__Material for this task__
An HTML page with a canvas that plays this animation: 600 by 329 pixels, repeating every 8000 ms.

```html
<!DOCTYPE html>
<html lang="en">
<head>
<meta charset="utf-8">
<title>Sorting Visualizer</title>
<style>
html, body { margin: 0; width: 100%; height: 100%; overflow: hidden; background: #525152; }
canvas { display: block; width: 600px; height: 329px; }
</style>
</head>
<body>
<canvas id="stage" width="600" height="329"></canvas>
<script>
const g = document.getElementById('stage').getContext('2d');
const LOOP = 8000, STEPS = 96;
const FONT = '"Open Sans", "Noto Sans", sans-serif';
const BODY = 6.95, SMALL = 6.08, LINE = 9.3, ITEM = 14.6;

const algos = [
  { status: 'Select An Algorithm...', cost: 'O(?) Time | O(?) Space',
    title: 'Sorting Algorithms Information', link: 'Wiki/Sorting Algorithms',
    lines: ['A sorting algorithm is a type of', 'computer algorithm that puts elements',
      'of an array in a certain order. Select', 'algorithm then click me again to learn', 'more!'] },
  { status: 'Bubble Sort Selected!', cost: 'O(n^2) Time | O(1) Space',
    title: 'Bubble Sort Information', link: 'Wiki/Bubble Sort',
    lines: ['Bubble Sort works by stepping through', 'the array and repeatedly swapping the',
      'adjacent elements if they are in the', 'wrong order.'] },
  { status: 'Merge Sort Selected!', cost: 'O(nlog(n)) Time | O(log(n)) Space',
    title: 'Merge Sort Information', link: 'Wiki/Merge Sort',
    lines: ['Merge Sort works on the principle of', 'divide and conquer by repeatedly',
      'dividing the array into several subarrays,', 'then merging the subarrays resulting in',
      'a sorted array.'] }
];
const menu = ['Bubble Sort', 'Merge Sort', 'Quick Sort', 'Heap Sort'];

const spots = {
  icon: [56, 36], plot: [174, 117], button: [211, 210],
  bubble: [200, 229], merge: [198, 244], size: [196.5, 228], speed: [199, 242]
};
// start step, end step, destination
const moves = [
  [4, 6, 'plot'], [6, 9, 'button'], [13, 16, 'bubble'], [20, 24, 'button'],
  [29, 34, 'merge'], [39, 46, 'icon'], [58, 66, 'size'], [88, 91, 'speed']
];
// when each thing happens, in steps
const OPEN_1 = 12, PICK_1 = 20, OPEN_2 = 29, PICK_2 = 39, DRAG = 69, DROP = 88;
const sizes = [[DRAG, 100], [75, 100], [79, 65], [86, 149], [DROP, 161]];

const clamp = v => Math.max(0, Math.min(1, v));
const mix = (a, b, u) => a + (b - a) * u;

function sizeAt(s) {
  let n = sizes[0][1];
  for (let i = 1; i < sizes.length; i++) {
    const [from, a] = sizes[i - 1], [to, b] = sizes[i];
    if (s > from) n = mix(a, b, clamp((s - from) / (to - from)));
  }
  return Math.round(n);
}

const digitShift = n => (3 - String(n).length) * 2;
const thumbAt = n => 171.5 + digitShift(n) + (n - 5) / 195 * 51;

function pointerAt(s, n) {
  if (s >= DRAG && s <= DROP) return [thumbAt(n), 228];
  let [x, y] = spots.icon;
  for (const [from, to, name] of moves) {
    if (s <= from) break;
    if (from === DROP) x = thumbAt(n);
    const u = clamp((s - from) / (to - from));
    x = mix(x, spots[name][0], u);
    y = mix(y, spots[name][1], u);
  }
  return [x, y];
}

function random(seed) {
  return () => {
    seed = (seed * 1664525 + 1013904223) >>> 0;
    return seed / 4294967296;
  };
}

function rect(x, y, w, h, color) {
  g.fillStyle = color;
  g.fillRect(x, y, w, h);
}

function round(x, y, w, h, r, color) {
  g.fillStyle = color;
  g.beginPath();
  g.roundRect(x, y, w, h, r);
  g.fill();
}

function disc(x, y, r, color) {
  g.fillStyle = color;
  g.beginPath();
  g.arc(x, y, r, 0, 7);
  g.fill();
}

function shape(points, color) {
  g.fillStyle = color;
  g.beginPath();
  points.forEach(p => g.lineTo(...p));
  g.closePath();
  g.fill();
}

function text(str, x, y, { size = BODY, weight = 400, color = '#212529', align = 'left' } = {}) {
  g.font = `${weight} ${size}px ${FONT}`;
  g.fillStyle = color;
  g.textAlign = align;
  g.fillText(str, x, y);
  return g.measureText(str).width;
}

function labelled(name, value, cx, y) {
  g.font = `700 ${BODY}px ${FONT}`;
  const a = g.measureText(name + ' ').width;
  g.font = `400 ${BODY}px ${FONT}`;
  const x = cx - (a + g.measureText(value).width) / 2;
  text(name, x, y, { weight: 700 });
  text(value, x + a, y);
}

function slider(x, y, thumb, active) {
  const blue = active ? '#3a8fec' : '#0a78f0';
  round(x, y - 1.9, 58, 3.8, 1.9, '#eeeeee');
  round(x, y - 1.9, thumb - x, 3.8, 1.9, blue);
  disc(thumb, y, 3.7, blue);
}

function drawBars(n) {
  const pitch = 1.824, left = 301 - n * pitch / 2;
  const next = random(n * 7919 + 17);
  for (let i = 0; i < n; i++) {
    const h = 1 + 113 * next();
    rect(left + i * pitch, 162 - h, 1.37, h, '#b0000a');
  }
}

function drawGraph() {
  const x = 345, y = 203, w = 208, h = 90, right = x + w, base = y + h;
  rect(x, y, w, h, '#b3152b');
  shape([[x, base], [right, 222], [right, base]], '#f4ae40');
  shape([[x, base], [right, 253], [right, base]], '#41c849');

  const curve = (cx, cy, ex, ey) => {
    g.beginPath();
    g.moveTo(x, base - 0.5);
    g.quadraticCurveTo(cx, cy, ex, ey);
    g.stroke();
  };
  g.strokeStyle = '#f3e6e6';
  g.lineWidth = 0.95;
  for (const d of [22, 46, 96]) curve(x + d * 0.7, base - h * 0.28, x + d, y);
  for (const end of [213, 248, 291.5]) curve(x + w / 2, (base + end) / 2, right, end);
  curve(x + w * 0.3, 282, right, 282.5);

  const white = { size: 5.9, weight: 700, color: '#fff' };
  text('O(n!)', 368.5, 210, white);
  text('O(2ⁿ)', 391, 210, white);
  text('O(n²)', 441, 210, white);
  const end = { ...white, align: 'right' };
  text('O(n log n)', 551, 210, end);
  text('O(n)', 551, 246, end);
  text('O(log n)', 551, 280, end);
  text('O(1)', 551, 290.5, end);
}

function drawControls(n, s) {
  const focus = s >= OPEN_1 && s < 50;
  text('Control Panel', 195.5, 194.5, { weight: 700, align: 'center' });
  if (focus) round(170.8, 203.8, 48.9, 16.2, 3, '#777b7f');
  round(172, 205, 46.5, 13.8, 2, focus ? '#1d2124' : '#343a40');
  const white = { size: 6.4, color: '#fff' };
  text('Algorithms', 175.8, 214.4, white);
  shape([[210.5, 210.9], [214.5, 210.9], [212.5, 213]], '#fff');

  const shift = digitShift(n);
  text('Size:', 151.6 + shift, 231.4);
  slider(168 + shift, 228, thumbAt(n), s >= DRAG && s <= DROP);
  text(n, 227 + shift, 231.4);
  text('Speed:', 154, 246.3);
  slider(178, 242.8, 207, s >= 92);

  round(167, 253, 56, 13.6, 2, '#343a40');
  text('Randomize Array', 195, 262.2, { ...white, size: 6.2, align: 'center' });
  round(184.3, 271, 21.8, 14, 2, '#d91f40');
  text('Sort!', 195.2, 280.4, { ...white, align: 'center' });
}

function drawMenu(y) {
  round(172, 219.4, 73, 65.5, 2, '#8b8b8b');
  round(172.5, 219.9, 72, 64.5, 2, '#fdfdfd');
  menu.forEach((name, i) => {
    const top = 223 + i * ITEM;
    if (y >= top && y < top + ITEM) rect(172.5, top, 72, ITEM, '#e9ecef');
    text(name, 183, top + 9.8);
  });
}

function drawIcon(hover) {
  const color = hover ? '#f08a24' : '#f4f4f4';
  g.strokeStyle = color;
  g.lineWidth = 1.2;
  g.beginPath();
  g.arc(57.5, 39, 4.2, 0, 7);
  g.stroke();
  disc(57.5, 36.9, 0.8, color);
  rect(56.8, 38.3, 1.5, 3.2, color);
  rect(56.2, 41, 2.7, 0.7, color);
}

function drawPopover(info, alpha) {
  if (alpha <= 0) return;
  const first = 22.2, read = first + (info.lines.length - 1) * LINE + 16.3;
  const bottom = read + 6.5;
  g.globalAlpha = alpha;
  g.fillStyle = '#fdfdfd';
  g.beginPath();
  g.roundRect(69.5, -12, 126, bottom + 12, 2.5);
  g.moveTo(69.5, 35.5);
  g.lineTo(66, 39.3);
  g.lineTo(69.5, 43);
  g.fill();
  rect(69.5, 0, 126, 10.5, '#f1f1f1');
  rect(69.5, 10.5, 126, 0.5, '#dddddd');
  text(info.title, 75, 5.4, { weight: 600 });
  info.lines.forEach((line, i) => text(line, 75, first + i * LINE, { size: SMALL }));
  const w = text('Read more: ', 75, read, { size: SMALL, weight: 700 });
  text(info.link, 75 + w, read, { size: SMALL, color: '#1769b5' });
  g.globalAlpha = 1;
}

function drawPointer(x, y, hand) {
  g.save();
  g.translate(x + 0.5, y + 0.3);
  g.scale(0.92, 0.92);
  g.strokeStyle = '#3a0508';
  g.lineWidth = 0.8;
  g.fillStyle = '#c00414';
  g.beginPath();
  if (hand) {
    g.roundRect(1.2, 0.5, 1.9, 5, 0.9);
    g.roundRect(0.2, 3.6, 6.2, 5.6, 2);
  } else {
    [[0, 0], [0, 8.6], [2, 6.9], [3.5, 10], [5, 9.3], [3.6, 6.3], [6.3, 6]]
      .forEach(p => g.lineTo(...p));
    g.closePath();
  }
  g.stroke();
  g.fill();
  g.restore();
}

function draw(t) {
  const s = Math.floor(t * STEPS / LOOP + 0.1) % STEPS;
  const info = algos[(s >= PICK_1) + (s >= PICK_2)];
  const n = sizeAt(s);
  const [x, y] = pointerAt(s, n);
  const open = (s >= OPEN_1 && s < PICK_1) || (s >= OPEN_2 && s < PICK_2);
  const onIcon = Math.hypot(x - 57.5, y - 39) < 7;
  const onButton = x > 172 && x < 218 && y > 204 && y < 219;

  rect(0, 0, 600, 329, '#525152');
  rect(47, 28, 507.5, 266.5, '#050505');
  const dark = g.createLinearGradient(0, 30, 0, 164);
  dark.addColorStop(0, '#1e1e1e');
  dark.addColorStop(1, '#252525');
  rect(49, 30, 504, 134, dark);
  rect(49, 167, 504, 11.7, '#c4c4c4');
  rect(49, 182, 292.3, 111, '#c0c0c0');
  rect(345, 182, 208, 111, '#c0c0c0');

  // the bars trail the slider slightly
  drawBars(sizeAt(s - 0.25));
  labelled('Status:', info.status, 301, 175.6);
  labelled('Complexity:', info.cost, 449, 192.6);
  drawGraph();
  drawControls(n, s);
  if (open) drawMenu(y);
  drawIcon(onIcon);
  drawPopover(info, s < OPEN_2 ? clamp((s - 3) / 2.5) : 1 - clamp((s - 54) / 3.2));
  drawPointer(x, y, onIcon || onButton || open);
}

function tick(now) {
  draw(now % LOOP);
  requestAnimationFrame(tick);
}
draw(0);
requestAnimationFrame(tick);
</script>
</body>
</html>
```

__Task directions__
Count each line above with "weight"; write only the number.

__Task answer__
7